(Source records)
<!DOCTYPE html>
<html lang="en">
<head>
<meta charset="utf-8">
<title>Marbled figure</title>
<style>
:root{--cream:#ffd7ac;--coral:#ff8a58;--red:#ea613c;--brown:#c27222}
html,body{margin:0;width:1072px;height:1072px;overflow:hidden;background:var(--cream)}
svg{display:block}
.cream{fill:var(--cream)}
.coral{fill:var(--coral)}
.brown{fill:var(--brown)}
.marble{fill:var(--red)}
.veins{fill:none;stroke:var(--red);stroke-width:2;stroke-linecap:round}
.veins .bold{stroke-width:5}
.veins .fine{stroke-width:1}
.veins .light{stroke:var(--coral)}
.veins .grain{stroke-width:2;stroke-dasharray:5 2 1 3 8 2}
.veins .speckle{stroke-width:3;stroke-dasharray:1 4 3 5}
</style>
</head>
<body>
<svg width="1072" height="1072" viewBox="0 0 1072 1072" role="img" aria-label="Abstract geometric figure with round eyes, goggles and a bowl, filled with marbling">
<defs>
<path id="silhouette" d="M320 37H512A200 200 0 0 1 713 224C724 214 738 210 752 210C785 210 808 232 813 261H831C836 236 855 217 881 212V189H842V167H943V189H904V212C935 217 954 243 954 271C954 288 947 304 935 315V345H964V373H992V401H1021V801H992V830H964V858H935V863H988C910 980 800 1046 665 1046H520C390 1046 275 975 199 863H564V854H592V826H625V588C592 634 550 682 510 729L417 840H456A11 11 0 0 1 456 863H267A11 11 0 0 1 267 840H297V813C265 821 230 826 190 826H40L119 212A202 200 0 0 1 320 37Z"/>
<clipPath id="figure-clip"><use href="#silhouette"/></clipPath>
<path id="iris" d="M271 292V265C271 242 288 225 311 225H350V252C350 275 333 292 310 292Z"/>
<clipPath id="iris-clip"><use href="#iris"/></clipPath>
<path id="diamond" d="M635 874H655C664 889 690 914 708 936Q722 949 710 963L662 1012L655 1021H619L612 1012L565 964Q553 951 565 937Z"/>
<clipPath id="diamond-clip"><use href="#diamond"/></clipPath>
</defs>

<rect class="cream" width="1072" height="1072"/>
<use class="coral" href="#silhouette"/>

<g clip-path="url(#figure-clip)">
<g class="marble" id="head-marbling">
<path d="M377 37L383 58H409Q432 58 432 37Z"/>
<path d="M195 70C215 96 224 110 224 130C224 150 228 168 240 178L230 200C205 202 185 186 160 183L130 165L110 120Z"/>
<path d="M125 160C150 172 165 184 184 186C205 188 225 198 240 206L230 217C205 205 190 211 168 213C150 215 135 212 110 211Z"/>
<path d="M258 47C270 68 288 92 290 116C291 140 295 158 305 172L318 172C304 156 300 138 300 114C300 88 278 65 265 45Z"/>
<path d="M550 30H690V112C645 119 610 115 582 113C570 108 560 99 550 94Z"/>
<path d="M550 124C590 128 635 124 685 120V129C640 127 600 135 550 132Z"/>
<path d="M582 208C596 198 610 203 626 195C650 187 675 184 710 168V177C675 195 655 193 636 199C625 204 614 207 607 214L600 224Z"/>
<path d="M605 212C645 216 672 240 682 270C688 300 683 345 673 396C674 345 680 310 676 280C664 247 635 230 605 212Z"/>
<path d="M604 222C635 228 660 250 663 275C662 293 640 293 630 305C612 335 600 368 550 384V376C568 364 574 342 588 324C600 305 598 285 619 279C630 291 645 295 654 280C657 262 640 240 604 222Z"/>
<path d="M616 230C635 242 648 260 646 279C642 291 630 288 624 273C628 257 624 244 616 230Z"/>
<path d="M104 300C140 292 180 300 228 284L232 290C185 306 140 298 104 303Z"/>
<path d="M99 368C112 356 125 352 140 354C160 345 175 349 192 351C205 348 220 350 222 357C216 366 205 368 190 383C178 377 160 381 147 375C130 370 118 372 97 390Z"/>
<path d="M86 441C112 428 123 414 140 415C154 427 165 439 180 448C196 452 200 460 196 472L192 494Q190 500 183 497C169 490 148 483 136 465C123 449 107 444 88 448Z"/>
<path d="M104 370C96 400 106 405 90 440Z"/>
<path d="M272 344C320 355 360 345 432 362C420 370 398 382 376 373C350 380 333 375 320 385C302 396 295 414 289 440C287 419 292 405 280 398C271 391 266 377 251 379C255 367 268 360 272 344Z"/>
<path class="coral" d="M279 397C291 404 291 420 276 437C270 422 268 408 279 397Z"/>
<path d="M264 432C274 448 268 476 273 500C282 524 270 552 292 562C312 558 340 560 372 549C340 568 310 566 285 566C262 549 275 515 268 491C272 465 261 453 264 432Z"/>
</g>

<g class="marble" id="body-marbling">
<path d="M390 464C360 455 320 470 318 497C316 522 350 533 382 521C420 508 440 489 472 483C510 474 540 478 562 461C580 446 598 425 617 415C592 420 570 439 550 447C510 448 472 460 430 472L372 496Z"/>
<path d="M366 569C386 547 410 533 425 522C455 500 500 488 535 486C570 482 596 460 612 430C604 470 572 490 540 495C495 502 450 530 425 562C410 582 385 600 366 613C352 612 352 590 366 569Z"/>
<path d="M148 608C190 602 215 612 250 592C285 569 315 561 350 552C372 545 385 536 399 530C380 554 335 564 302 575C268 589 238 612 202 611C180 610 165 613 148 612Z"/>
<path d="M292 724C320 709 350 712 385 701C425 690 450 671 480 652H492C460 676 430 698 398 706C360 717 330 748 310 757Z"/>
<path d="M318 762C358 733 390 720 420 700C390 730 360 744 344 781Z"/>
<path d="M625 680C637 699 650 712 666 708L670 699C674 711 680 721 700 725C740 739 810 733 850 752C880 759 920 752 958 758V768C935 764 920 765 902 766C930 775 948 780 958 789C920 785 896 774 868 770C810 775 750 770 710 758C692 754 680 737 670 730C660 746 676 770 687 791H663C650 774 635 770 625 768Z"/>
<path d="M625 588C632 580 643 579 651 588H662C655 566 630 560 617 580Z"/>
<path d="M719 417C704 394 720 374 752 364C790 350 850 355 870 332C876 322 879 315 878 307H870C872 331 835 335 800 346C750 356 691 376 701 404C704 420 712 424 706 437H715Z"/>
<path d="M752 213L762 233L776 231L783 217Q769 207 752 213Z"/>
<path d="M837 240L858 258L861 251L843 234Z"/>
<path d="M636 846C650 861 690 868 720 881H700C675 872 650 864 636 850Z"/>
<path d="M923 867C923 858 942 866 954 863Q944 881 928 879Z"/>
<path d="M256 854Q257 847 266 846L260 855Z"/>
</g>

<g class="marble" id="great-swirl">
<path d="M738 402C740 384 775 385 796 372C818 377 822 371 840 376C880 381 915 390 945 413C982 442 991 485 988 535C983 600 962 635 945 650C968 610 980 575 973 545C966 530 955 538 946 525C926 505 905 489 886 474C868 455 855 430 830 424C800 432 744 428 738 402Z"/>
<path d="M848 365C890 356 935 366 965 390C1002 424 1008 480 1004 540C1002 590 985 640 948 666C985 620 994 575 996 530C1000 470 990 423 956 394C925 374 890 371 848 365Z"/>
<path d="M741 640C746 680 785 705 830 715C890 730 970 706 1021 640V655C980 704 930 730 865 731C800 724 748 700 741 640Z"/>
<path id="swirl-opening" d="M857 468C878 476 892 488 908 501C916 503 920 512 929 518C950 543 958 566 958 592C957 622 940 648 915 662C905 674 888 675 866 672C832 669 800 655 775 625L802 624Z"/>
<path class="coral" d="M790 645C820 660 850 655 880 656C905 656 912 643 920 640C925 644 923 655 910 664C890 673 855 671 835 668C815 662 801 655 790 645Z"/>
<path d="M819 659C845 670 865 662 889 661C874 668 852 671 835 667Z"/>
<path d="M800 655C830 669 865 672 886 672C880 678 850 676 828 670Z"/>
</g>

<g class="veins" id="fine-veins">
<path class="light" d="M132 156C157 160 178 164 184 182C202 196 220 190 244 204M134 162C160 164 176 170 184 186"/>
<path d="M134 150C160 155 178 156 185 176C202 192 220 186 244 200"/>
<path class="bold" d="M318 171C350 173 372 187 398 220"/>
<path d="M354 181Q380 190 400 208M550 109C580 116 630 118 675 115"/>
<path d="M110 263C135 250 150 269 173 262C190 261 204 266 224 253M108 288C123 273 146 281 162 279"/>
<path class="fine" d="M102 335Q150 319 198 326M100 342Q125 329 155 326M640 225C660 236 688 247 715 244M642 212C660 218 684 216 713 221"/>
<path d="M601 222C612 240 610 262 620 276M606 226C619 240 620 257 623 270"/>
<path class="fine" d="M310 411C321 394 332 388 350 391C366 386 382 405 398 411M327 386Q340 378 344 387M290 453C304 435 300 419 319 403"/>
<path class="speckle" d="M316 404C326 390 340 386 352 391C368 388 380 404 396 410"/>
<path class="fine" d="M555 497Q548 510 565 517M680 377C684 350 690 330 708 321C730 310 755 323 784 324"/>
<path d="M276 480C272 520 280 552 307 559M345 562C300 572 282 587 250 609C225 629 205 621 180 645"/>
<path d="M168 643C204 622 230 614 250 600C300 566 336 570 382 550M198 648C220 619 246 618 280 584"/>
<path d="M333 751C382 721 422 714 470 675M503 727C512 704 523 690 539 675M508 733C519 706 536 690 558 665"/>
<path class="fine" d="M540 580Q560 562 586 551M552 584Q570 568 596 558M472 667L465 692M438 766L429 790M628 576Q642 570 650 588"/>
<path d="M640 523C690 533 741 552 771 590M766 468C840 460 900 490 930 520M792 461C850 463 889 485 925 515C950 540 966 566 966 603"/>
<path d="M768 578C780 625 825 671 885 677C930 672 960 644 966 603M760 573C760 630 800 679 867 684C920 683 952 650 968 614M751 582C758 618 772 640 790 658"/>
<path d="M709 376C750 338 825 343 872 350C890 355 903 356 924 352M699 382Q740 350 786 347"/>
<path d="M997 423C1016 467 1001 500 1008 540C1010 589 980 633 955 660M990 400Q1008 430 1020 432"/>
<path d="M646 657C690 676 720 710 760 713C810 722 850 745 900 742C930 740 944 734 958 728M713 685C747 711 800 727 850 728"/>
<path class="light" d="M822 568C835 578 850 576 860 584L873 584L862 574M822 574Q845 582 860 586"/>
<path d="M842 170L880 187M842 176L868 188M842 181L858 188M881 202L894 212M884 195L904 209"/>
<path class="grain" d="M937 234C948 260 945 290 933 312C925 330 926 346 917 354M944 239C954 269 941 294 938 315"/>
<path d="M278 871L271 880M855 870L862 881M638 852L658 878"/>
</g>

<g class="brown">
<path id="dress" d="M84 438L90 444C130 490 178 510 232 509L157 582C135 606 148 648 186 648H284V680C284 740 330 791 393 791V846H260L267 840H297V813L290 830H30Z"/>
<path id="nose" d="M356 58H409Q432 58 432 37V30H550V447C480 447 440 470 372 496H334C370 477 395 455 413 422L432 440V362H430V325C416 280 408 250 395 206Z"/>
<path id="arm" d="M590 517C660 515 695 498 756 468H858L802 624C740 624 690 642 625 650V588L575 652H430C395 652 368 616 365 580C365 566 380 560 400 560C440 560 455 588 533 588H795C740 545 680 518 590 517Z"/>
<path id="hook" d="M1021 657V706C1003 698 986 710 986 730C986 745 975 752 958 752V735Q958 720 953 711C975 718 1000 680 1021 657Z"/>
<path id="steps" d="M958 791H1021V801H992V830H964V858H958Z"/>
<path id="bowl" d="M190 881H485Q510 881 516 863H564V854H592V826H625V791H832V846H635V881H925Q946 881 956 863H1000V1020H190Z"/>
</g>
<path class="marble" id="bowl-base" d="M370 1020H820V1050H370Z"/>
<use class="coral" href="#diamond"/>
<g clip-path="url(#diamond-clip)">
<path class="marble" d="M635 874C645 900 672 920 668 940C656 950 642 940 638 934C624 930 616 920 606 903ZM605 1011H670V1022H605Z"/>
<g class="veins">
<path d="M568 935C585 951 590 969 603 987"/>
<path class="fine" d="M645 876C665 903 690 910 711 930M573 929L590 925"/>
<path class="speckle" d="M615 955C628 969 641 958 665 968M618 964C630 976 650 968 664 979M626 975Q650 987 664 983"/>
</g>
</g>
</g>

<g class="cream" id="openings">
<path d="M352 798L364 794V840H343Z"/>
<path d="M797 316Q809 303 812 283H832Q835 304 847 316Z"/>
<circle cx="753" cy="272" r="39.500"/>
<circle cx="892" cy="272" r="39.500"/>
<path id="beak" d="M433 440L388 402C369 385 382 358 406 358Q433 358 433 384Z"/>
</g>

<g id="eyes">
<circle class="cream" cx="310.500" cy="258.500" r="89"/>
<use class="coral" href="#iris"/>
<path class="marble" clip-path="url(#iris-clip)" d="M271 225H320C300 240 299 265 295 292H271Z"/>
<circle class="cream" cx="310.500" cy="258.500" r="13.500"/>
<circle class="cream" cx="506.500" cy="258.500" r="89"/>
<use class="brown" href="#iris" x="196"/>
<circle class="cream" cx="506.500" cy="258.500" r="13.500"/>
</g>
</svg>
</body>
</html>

# Exercise prompt
Your task is to find every line above containing the word "marbling" and copy it.

# Solution
<svg width="1072" height="1072" viewBox="0 0 1072 1072" role="img" aria-label="Abstract geometric figure with round eyes, goggles and a bowl, filled with marbling">
<g class="marble" id="head-marbling">
<g class="marble" id="body-marbling">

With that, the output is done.